Try it — Reply with one number: the count of lines in the data that hold the string "crossing".

Records to process —
---

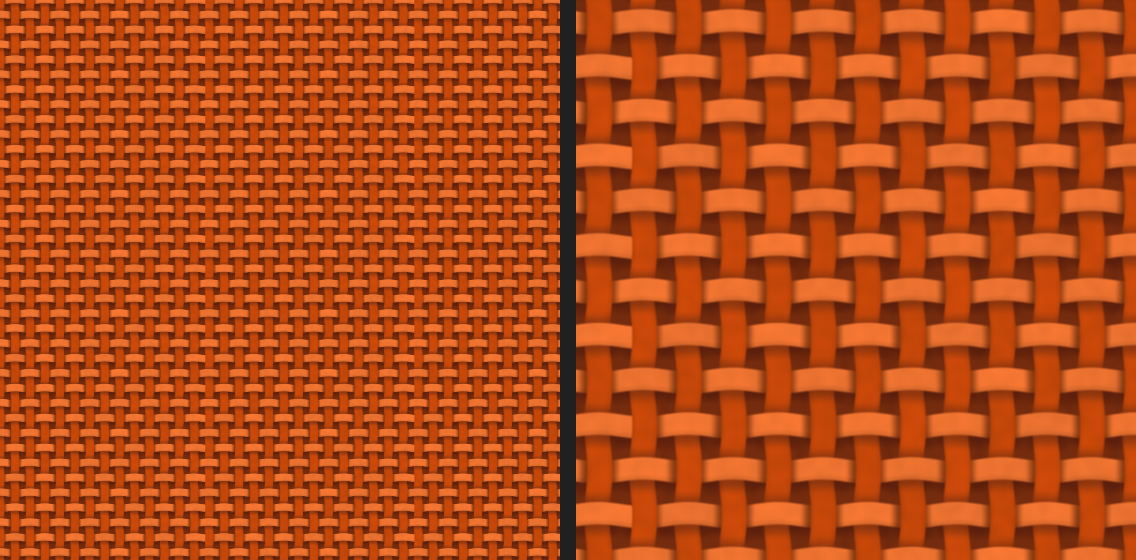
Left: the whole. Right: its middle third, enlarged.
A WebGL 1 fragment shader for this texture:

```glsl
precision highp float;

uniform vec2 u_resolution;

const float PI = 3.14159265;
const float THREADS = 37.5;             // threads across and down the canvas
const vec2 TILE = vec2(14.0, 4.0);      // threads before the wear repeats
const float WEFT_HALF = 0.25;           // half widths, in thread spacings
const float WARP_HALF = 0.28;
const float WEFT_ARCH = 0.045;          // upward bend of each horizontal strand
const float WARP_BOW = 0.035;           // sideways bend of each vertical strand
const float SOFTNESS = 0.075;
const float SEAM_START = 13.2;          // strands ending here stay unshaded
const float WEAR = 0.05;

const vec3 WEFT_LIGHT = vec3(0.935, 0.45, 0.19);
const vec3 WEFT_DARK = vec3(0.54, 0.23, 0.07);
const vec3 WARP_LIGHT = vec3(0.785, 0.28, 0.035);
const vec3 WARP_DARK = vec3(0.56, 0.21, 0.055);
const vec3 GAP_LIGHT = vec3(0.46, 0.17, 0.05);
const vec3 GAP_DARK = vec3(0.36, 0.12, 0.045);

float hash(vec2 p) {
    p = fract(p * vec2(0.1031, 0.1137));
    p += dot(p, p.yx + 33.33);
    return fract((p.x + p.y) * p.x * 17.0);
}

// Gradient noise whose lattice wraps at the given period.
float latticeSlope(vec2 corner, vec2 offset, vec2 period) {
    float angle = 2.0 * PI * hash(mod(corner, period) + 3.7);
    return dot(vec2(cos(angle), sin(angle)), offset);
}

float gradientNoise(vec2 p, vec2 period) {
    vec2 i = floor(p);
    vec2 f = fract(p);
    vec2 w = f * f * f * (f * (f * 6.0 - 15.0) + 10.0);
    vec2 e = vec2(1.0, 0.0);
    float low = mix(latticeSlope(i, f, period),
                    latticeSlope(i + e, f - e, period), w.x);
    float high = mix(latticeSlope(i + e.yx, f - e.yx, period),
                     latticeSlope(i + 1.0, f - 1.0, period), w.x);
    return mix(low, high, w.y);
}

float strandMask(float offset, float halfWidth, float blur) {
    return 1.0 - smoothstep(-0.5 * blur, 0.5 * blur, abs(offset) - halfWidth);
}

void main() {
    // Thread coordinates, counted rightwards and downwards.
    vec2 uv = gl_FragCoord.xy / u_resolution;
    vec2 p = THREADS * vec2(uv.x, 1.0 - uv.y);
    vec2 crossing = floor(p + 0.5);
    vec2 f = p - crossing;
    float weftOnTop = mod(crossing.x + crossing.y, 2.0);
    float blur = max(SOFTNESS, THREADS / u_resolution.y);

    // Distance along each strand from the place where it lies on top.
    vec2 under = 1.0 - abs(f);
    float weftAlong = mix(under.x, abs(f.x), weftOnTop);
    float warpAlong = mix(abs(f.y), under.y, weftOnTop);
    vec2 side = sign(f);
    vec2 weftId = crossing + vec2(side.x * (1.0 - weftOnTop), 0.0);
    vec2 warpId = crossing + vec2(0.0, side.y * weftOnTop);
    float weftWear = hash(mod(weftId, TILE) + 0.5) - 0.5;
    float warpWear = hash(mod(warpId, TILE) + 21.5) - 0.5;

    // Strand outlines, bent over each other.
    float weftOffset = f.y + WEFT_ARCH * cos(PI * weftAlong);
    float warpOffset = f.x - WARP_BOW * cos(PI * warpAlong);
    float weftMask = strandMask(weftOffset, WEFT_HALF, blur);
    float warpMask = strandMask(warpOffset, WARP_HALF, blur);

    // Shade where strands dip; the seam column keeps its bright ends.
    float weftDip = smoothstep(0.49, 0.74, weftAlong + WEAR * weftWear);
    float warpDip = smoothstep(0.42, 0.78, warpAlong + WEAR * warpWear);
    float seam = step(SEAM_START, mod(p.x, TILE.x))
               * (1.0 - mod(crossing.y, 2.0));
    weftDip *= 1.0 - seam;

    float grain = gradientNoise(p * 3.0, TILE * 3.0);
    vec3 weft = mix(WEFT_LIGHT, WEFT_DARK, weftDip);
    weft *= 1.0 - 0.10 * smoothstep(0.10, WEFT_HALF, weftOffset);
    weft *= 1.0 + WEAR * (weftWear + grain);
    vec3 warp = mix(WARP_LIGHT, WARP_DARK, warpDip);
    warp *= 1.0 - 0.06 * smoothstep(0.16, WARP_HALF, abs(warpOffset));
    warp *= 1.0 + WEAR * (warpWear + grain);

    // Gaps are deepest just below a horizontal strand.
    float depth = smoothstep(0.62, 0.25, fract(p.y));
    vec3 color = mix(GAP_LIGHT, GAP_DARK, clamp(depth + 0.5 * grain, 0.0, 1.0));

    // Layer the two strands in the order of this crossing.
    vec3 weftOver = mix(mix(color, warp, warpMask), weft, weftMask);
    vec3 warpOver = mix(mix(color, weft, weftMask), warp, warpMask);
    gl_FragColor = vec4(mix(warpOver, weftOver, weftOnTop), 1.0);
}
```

---

Exercise output — 7